ASSIGNMENT: Would you repeat the listing exactly but omit every picture?

THE DATA:
'''

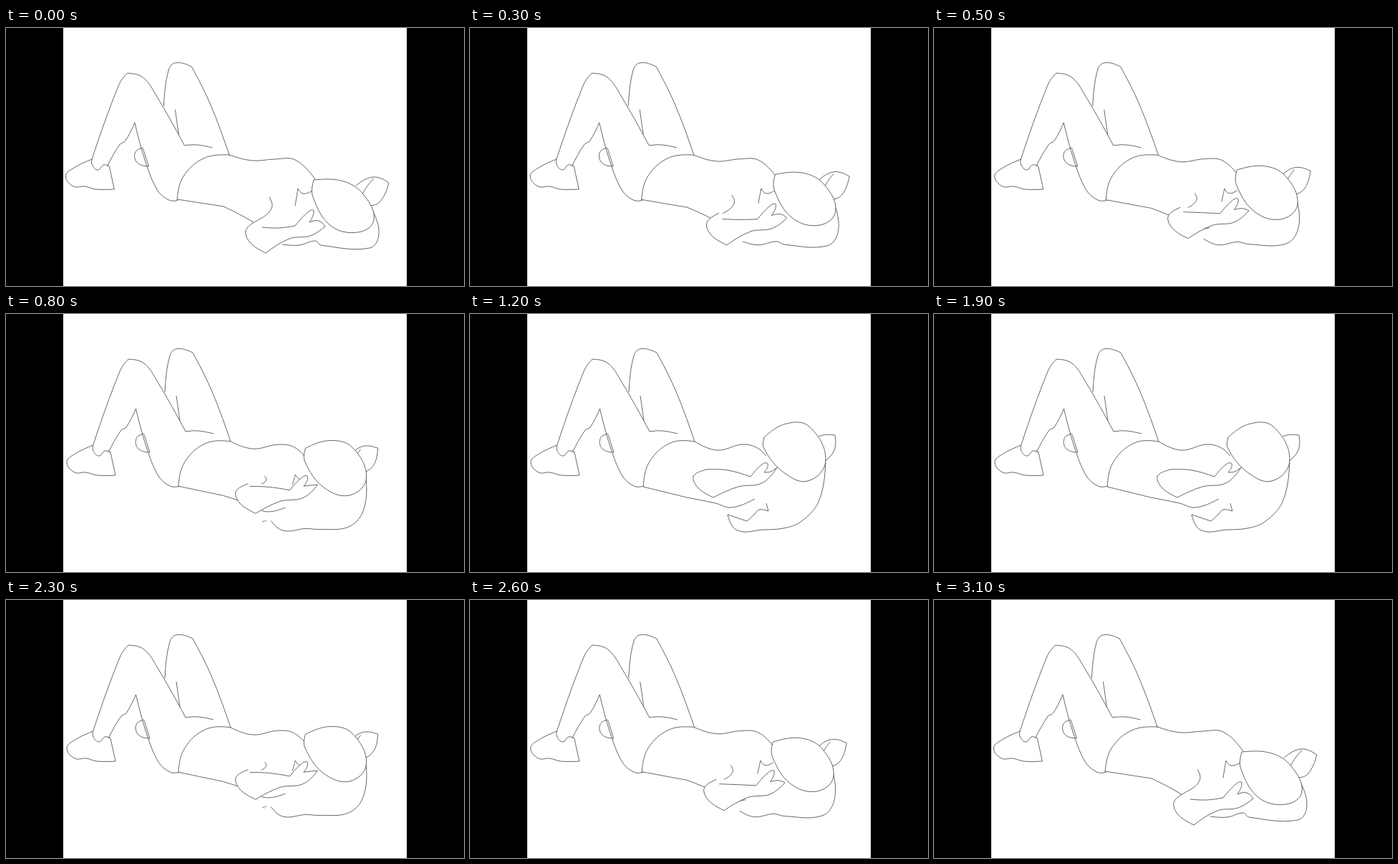
Animation of 640 by 360 pixels, one loop 3250 ms. Source, as an HTML page:

```html
<!DOCTYPE html>
<html lang="en">
<head>
<meta charset="utf-8">
<title>Crunch</title>
<style>
  html, body { margin: 0; width: 100%; height: 100%; overflow: hidden; background: #000; }
  svg { display: block; width: 100vw; height: 100vh; }
  path { fill: none; stroke: #555; stroke-width: .9; }
  path.solid { fill: #fff; }
</style>
</head>
<body>
<svg viewBox="0 0 640 360">
  <rect x="80" width="480" height="360" fill="#fff"/>
  <path id="legs"/>
</svg>
<script>
// Key points "x,y" joined by a smooth curve; "!" marks a sharp corner.
const LEGS = [
  // shoe, shin, near thigh and crease
  '122,183 95,196 85,207 96,221 112,221 127,225 153,225! 146,193! 138,191 130,198 122,191 122,182 159.5,79 171,63! 193,69 212,95 251,164! 268,163 290,167',
  // calf and underside of the thigh
  '143,193 161,162 168,158 181.5,132! 196,185 213,226 229,240 242,240.5',
  // far foot
  '193,167 182,174 185,188 201,193! 193,168',
  // far leg
  '222,109 229,58 239,48.5 261,54! 287,106 314,178',
  '238,114 243,149',
];

// Strokes from back to front, lying and raised; solid ones hide what lies behind.
const BODY = [
  { name: 'waist',
    down: '239,240 248,207 276,182 312,177',
    up: '242,241 251,206 280,180 314,178' },
  { name: 'chest',
    down: '312,177 344,185 376,183 404,184 432,211',
    up: '314,178 346,190 380,182 400,186 414,198' },
  { name: 'back',
    down: '239,239 304,249 347,272 360,285 378,290',
    up: '242,241 303,256! 343,264 365,270 398,258' },
  { name: 'shoulder',
    down: '368,236 371,252 352,268',
    up: '357,220 359,219 360,218' },
  { name: 'neck',
    down: '404,248 408,224 415,231 428,227',
    up: '398,232 402,224! 408,230 416,226' },
  { name: 'far arm',
    down: '512,254 521,288 508,307 440,303 432,297 410,303 386,302',
    up: '497,207 487,262 462,290 438,299 410,301 374,302 360,280' },
  { name: 'far hand', ease: 6,
    down: '358,290',
    up: '360,280 387,289! 398,279 404,273 417,275! 414,264' },
  { name: 'near arm', solid: true,
    down: '352,268 335,288 363,314 396,294 425,290 446,277 437,269 424,271 430,255 423,256 404,276 381,279 358,278',
    up: '330,217 312,231 340,256! 375,241 408,236 429,214! 420,220 411,221! 416,209 408,210 392,227! 360,218 330,217' },
  { name: 'hair',
    down: '489,220 513,208 535,216 522,243 505,248',
    up: '480,178 491,169.5 510,169! 509,190 495,206' },
  { name: 'hair fold',
    down: '514,210 506,219 498,232',
    up: '484,175 482,180 480,185' },
  { name: 'head', solid: true,
    down: '430,212 472,214 500,233 514,268 492,285 454,276 429,236 430,212',
    up: '411,172 442,153 474,157 497,204 472,233 437,220 411,188 411,172' },
];

const LAST = 31;      // the motion runs up and back in 32 ticks
const RAISED = 12;    // tick of the raised pose; a slight turn follows
const mix = (a, b, t) => a + (b - a) * t;
const blend = (p, q, t) => [mix(p[0], q[0], t), mix(p[1], q[1], t)];
const clamp = v => Math.max(0, Math.min(1, v));

const parse = text => text.split(' ').map(p => p.replace('!', '').split(',').map(Number));
const cornersOf = text => text.split(' ').map(p => p.endsWith('!'));

// Control point beside pts[i], along the line between its neighbours.
function handle(pts, i, reach) {
  const [px, py] = pts[i - 1], [nx, ny] = pts[i + 1];
  const span = Math.hypot(nx - px, ny - py) || 1;
  return [pts[i][0] + (nx - px) / span * reach, pts[i][1] + (ny - py) / span * reach];
}

function curve(pts, corners) {
  const sharp = i => corners[i] || i === 0 || i === pts.length - 1;
  let d = 'M' + pts[0];
  for (let i = 0; i + 1 < pts.length; i++) {
    const a = pts[i], b = pts[i + 1];
    const reach = Math.hypot(b[0] - a[0], b[1] - a[1]) * 0.36;
    let c1 = sharp(i) ? null : handle(pts, i, reach);
    let c2 = sharp(i + 1) ? null : handle(pts, i + 1, -reach);
    c1 ??= blend(a, c2 ?? b, 0.5);
    c2 ??= blend(b, c1, 0.5);
    d += `C${c1} ${c2} ${b}`;
  }
  return d;
}

// Turn about the waist that leaves the hips and the far elbow in place.
function turn([x, y], angle) {
  const w = angle * clamp((x - 312) / 60) * clamp((300 - y) / 100);
  return [x + (y - 240) * w, y - (x - 310) * w];
}

const legs = document.getElementById('legs');
legs.setAttribute('d', LEGS.map(s => curve(parse(s), cornersOf(s))).join(''));

const strokes = BODY.map(({ down, up, ease = 1.2, solid }) => {
  const path = document.createElementNS('http://www.w3.org/2000/svg', 'path');
  if (solid) path.classList.add('solid');
  legs.parentNode.append(path);
  return { path, ease, down: parse(down), up: parse(up), corners: cornersOf(up) };
});

function draw(now) {
  const tick = Math.min(LAST, Math.floor(now % 3250 / 100));
  const step = Math.min(tick, LAST - tick);
  const rise = clamp(step / RAISED);
  const angle = 0.027 * Math.max(0, step - RAISED);

  legs.setAttribute('transform', `translate(${-1.6 * (1 - clamp(step / 6))} 0)`);
  for (const { path, ease, down, up, corners } of strokes) {
    const pts = up.map((p, i) => turn(blend(down[i] ?? down[0], p, rise ** ease), angle));
    path.setAttribute('d', curve(pts, corners));
  }
  requestAnimationFrame(() => draw(performance.now() - start));
}

const start = performance.now();
draw(0);
</script>
</body>
</html>
```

'''

WRITTEN ANSWER:
Animation of 640 by 360 pixels, one loop 3250 ms. Source, as an HTML page:

```html
<!DOCTYPE html>
<html lang="en">
<head>
<meta charset="utf-8">
<title>Crunch</title>
<style>
  html, body { margin: 0; width: 100%; height: 100%; overflow: hidden; background: #000; }
  svg { display: block; width: 100vw; height: 100vh; }
  path { fill: none; stroke: #555; stroke-width: .9; }
  path.solid { fill: #fff; }
</style>
</head>
<body>
<svg viewBox="0 0 640 360">
  <rect x="80" width="480" height="360" fill="#fff"/>
  <path id="legs"/>
</svg>
<script>
// Key points "x,y" joined by a smooth curve; "!" marks a sharp corner.
const LEGS = [
  // shoe, shin, near thigh and crease
  '122,183 95,196 85,207 96,221 112,221 127,225 153,225! 146,193! 138,191 130,198 122,191 122,182 159.5,79 171,63! 193,69 212,95 251,164! 268,163 290,167',
  // calf and underside of the thigh
  '143,193 161,162 168,158 181.5,132! 196,185 213,226 229,240 242,240.5',
  // far foot
  '193,167 182,174 185,188 201,193! 193,168',
  // far leg
  '222,109 229,58 239,48.5 261,54! 287,106 314,178',
  '238,114 243,149',
];

// Strokes from back to front, lying and raised; solid ones hide what lies behind.
const BODY = [
  { name: 'waist',
    down: '239,240 248,207 276,182 312,177',
    up: '242,241 251,206 280,180 314,178' },
  { name: 'chest',
    down: '312,177 344,185 376,183 404,184 432,211',
    up: '314,178 346,190 380,182 400,186 414,198' },
  { name: 'back',
    down: '239,239 304,249 347,272 360,285 378,290',
    up: '242,241 303,256! 343,264 365,270 398,258' },
  { name: 'shoulder',
    down: '368,236 371,252 352,268',
    up: '357,220 359,219 360,218' },
  { name: 'neck',
    down: '404,248 408,224 415,231 428,227',
    up: '398,232 402,224! 408,230 416,226' },
  { name: 'far arm',
    down: '512,254 521,288 508,307 440,303 432,297 410,303 386,302',
    up: '497,207 487,262 462,290 438,299 410,301 374,302 360,280' },
  { name: 'far hand', ease: 6,
    down: '358,290',
    up: '360,280 387,289! 398,279 404,273 417,275! 414,264' },
  { name: 'near arm', solid: true,
    down: '352,268 335,288 363,314 396,294 425,290 446,277 437,269 424,271 430,255 423,256 404,276 381,279 358,278',
    up: '330,217 312,231 340,256! 375,241 408,236 429,214! 420,220 411,221! 416,209 408,210 392,227! 360,218 330,217' },
  { name: 'hair',
    down: '489,220 513,208 535,216 522,243 505,248',
    up: '480,178 491,169.5 510,169! 509,190 495,206' },
  { name: 'hair fold',
    down: '514,210 506,219 498,232',
    up: '484,175 482,180 480,185' },
  { name: 'head', solid: true,
    down: '430,212 472,214 500,233 514,268 492,285 454,276 429,236 430,212',
    up: '411,172 442,153 474,157 497,204 472,233 437,220 411,188 411,172' },
];

const LAST = 31;      // the motion runs up and back in 32 ticks
const RAISED = 12;    // tick of the raised pose; a slight turn follows
const mix = (a, b, t) => a + (b - a) * t;
const blend = (p, q, t) => [mix(p[0], q[0], t), mix(p[1], q[1], t)];
const clamp = v => Math.max(0, Math.min(1, v));

const parse = text => text.split(' ').map(p => p.replace('!', '').split(',').map(Number));
const cornersOf = text => text.split(' ').map(p => p.endsWith('!'));

// Control point beside pts[i], along the line between its neighbours.
function handle(pts, i, reach) {
  const [px, py] = pts[i - 1], [nx, ny] = pts[i + 1];
  const span = Math.hypot(nx - px, ny - py) || 1;
  return [pts[i][0] + (nx - px) / span * reach, pts[i][1] + (ny - py) / span * reach];
}

function curve(pts, corners) {
  const sharp = i => corners[i] || i === 0 || i === pts.length - 1;
  let d = 'M' + pts[0];
  for (let i = 0; i + 1 < pts.length; i++) {
    const a = pts[i], b = pts[i + 1];
    const reach = Math.hypot(b[0] - a[0], b[1] - a[1]) * 0.36;
    let c1 = sharp(i) ? null : handle(pts, i, reach);
    let c2 = sharp(i + 1) ? null : handle(pts, i + 1, -reach);
    c1 ??= blend(a, c2 ?? b, 0.5);
    c2 ??= blend(b, c1, 0.5);
    d += `C${c1} ${c2} ${b}`;
  }
  return d;
}

// Turn about the waist that leaves the hips and the far elbow in place.
function turn([x, y], angle) {
  const w = angle * clamp((x - 312) / 60) * clamp((300 - y) / 100);
  return [x + (y - 240) * w, y - (x - 310) * w];
}

const legs = document.getElementById('legs');
legs.setAttribute('d', LEGS.map(s => curve(parse(s), cornersOf(s))).join(''));

const strokes = BODY.map(({ down, up, ease = 1.2, solid }) => {
  const path = document.createElementNS('http://www.w3.org/2000/svg', 'path');
  if (solid) path.classList.add('solid');
  legs.parentNode.append(path);
  return { path, ease, down: parse(down), up: parse(up), corners: cornersOf(up) };
});

function draw(now) {
  const tick = Math.min(LAST, Math.floor(now % 3250 / 100));
  const step = Math.min(tick, LAST - tick);
  const rise = clamp(step / RAISED);
  const angle = 0.027 * Math.max(0, step - RAISED);

  legs.setAttribute('transform', `translate(${-1.6 * (1 - clamp(step / 6))} 0)`);
  for (const { path, ease, down, up, corners } of strokes) {
    const pts = up.map((p, i) => turn(blend(down[i] ?? down[0], p, rise ** ease), angle));
    path.setAttribute('d', curve(pts, corners));
  }
  requestAnimationFrame(() => draw(performance.now() - start));
}

const start = performance.now();
draw(0);
</script>
</body>
</html>
```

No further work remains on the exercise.